Data provided:
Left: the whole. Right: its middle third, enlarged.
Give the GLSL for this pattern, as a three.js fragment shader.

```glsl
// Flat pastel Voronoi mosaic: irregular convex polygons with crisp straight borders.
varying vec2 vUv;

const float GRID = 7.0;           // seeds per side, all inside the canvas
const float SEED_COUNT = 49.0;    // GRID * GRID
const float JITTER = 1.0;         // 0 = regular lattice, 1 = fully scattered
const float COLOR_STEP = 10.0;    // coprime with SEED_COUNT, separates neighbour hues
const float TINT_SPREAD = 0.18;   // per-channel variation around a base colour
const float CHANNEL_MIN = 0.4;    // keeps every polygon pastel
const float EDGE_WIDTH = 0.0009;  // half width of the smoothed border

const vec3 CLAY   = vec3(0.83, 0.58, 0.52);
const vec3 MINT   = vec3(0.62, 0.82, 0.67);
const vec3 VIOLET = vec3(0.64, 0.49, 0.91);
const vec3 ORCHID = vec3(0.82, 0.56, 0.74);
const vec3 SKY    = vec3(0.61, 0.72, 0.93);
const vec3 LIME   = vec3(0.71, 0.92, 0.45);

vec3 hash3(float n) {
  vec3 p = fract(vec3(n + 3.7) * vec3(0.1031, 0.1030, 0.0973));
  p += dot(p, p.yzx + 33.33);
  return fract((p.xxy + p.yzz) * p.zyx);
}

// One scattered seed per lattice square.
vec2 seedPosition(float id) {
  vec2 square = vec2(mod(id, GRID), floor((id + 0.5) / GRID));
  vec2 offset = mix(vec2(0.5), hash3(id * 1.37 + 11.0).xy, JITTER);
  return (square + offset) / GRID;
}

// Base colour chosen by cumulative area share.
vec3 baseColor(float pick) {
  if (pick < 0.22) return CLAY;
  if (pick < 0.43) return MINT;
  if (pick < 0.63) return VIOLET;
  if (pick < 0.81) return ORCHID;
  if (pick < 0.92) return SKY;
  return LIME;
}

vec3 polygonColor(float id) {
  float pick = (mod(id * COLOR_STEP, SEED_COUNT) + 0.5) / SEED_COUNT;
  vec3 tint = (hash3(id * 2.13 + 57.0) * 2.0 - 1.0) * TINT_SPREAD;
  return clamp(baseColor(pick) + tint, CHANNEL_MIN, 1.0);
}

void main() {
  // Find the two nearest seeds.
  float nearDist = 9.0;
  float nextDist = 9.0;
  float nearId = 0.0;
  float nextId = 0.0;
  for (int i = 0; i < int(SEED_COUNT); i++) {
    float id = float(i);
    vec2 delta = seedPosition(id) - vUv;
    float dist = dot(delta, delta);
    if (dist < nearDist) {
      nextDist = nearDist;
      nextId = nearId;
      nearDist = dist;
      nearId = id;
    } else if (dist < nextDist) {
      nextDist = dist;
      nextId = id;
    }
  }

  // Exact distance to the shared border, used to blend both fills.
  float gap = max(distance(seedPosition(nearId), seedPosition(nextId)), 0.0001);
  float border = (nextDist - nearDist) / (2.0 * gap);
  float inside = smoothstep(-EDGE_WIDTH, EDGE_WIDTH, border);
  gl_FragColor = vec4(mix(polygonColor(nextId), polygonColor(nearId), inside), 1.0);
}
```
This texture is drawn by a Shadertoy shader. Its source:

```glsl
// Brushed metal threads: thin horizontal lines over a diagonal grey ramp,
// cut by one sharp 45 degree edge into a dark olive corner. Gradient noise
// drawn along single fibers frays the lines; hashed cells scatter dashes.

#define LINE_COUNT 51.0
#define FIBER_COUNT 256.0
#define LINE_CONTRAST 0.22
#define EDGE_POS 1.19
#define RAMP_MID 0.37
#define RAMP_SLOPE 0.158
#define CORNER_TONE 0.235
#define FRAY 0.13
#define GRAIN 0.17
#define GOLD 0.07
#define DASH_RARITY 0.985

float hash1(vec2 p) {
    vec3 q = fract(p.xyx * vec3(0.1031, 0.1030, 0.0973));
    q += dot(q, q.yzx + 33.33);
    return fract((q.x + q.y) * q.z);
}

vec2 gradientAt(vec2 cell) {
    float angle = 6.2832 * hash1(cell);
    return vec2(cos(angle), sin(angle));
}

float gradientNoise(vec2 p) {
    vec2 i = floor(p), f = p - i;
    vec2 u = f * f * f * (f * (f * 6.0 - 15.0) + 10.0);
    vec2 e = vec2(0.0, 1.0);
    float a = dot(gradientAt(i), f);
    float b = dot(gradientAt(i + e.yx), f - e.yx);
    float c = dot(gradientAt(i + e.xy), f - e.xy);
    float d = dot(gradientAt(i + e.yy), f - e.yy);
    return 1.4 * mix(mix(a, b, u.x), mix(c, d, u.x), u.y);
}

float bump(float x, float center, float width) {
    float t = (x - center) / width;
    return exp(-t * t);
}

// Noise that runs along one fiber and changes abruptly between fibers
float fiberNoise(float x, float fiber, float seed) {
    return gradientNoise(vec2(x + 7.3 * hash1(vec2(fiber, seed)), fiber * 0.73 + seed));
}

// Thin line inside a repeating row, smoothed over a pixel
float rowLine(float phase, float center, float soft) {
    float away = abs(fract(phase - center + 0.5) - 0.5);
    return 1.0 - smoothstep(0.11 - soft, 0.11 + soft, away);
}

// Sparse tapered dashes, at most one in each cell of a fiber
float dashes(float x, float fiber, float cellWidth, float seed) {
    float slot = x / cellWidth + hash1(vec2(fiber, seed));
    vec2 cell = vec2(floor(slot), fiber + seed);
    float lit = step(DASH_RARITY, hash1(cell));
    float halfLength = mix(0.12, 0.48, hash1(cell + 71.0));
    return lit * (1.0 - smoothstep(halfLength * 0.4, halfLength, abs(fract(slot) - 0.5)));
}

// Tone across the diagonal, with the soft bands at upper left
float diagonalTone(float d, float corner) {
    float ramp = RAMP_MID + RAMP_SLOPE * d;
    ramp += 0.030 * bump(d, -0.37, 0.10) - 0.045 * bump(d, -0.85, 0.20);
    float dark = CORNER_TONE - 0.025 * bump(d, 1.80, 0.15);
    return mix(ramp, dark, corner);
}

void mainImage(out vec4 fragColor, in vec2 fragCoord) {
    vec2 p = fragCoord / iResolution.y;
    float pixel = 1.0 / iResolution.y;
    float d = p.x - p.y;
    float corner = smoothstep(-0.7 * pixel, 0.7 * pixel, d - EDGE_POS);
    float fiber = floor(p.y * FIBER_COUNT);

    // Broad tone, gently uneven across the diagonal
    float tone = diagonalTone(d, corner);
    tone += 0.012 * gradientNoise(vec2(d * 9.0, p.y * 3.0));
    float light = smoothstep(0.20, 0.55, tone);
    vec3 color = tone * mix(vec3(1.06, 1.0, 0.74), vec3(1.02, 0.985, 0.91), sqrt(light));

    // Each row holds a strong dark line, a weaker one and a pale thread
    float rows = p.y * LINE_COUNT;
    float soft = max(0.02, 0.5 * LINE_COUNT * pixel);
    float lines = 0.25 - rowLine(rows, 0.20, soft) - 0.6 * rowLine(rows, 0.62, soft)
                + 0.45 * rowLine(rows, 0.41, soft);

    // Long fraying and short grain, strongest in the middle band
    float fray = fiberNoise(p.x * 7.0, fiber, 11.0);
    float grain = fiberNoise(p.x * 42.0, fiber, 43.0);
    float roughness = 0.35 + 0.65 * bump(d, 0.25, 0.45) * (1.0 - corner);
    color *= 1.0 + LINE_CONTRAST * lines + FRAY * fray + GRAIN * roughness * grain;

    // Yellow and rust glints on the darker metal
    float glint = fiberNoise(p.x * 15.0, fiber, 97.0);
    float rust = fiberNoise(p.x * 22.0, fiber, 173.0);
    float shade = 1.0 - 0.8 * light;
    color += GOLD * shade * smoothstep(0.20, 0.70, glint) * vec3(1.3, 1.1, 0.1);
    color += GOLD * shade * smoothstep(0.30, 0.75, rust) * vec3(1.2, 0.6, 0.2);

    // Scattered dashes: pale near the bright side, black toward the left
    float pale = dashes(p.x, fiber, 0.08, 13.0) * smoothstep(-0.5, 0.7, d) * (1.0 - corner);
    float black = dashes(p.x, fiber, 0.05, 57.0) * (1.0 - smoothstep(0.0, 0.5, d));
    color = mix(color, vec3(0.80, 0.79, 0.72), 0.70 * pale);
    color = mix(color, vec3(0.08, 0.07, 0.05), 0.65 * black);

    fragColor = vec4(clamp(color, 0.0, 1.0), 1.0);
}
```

* * *

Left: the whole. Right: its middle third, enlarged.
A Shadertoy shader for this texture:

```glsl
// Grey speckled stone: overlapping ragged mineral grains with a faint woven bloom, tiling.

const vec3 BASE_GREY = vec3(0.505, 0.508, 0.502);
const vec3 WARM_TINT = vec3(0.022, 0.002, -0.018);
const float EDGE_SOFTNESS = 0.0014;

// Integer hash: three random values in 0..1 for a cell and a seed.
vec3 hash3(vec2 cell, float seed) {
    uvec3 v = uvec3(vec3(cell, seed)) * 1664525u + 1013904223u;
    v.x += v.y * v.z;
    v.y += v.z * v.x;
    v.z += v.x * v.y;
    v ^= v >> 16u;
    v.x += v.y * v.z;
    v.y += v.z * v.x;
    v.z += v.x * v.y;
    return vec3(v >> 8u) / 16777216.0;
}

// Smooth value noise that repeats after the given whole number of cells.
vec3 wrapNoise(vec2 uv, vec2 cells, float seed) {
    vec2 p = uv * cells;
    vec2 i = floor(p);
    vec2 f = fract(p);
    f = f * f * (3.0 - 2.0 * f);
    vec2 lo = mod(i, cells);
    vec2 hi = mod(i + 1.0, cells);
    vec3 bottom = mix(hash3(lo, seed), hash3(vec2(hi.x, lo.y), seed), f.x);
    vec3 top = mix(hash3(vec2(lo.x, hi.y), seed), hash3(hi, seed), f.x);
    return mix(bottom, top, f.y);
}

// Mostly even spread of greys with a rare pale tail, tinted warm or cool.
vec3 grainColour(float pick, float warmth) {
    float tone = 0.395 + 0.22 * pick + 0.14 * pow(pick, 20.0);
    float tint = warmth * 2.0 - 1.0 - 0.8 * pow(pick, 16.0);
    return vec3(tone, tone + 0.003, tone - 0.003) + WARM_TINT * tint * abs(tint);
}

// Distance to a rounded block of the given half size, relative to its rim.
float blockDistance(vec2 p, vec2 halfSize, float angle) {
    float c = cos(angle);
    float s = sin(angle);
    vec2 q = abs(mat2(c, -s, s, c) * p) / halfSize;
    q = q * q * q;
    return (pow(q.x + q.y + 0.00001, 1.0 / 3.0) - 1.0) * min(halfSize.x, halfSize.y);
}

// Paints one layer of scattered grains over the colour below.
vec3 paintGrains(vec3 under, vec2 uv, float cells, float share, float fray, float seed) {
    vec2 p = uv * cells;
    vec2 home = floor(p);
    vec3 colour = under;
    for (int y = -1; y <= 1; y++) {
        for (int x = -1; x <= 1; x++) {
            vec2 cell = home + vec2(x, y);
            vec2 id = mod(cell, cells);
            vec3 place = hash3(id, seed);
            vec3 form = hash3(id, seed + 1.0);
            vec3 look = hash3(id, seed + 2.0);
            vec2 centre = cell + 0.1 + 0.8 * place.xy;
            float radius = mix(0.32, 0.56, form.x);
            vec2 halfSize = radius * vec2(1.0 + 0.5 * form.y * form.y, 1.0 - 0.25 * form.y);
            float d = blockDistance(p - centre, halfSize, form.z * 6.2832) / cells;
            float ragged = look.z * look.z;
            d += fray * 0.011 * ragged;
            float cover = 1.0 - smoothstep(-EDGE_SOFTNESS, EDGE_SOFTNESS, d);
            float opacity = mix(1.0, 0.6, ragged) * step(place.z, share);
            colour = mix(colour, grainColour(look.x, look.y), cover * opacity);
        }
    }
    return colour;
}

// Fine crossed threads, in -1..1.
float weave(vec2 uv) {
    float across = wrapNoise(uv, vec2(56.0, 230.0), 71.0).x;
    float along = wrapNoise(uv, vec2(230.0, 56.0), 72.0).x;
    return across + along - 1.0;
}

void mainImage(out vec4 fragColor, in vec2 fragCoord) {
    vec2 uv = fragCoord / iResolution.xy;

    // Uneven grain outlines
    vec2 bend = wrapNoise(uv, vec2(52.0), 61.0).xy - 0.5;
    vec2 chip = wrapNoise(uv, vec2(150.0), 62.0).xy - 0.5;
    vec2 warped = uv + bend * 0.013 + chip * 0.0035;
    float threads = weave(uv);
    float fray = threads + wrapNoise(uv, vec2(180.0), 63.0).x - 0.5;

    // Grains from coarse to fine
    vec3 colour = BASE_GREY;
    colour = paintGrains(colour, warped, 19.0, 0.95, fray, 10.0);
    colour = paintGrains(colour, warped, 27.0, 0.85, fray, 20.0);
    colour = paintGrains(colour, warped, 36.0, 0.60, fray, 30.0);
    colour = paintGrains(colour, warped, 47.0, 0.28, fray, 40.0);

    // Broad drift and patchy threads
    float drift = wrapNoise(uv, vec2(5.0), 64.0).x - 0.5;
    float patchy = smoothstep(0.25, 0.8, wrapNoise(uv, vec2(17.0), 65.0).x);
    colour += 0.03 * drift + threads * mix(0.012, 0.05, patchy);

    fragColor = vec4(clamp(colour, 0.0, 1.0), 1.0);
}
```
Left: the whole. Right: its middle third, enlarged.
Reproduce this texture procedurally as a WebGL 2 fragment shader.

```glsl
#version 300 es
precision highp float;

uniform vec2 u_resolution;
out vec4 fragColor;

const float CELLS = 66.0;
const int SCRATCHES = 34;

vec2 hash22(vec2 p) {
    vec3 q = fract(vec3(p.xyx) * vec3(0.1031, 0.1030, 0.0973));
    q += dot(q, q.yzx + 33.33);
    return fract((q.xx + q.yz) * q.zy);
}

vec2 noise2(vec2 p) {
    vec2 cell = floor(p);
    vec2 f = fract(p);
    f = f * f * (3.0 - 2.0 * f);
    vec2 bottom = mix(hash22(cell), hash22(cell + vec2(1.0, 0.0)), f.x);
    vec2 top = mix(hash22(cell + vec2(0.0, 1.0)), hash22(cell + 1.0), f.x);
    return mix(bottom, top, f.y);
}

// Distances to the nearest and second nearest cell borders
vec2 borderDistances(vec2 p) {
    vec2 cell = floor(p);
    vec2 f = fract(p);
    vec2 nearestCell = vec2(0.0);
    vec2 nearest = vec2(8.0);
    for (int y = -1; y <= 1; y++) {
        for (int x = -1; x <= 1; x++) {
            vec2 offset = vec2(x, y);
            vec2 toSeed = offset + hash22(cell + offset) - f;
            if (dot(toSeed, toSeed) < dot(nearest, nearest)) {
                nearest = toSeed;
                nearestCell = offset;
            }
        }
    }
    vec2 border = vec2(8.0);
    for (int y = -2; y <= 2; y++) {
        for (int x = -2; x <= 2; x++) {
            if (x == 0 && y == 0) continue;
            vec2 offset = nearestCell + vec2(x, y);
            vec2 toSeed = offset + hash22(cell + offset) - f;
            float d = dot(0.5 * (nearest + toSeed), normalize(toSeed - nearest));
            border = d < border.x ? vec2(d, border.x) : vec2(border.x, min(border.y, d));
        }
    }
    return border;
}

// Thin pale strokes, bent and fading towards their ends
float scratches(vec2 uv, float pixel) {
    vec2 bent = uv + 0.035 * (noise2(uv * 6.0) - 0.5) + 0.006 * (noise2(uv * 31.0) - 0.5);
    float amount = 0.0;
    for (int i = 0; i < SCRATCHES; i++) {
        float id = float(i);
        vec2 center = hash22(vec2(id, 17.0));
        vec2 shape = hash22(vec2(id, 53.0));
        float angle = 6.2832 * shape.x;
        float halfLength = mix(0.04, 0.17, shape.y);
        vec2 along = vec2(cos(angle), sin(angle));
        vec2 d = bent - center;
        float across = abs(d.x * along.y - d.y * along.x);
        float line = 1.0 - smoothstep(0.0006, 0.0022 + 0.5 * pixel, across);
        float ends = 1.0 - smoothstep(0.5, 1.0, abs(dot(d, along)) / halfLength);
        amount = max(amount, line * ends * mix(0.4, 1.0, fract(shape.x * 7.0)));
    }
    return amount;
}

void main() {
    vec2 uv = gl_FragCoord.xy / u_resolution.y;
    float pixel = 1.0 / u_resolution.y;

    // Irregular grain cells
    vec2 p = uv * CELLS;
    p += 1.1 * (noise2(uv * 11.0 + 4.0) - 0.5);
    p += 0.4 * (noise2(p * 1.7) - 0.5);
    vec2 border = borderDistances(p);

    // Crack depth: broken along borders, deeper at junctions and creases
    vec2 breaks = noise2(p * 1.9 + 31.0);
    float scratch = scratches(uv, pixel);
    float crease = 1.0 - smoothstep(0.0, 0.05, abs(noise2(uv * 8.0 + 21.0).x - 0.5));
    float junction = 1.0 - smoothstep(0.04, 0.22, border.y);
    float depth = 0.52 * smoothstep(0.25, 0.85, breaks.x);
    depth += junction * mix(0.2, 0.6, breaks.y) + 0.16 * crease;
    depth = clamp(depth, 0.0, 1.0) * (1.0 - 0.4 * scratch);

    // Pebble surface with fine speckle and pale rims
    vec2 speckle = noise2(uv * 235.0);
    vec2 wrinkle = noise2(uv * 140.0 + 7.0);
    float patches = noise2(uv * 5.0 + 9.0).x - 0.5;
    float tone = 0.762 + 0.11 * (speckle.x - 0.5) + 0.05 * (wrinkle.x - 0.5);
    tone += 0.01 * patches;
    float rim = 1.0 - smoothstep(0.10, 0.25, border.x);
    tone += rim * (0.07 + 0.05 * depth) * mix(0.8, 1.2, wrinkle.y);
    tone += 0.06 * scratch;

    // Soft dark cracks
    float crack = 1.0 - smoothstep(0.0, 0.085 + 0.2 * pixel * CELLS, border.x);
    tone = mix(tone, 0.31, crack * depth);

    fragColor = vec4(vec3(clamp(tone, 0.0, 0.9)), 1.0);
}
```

Requirement: Scan the records above for the string "ORCHID", then select every line that holds it.

Answer to the problem:
const vec3 ORCHID = vec3(0.82, 0.56, 0.74);
  if (pick < 0.81) return ORCHID;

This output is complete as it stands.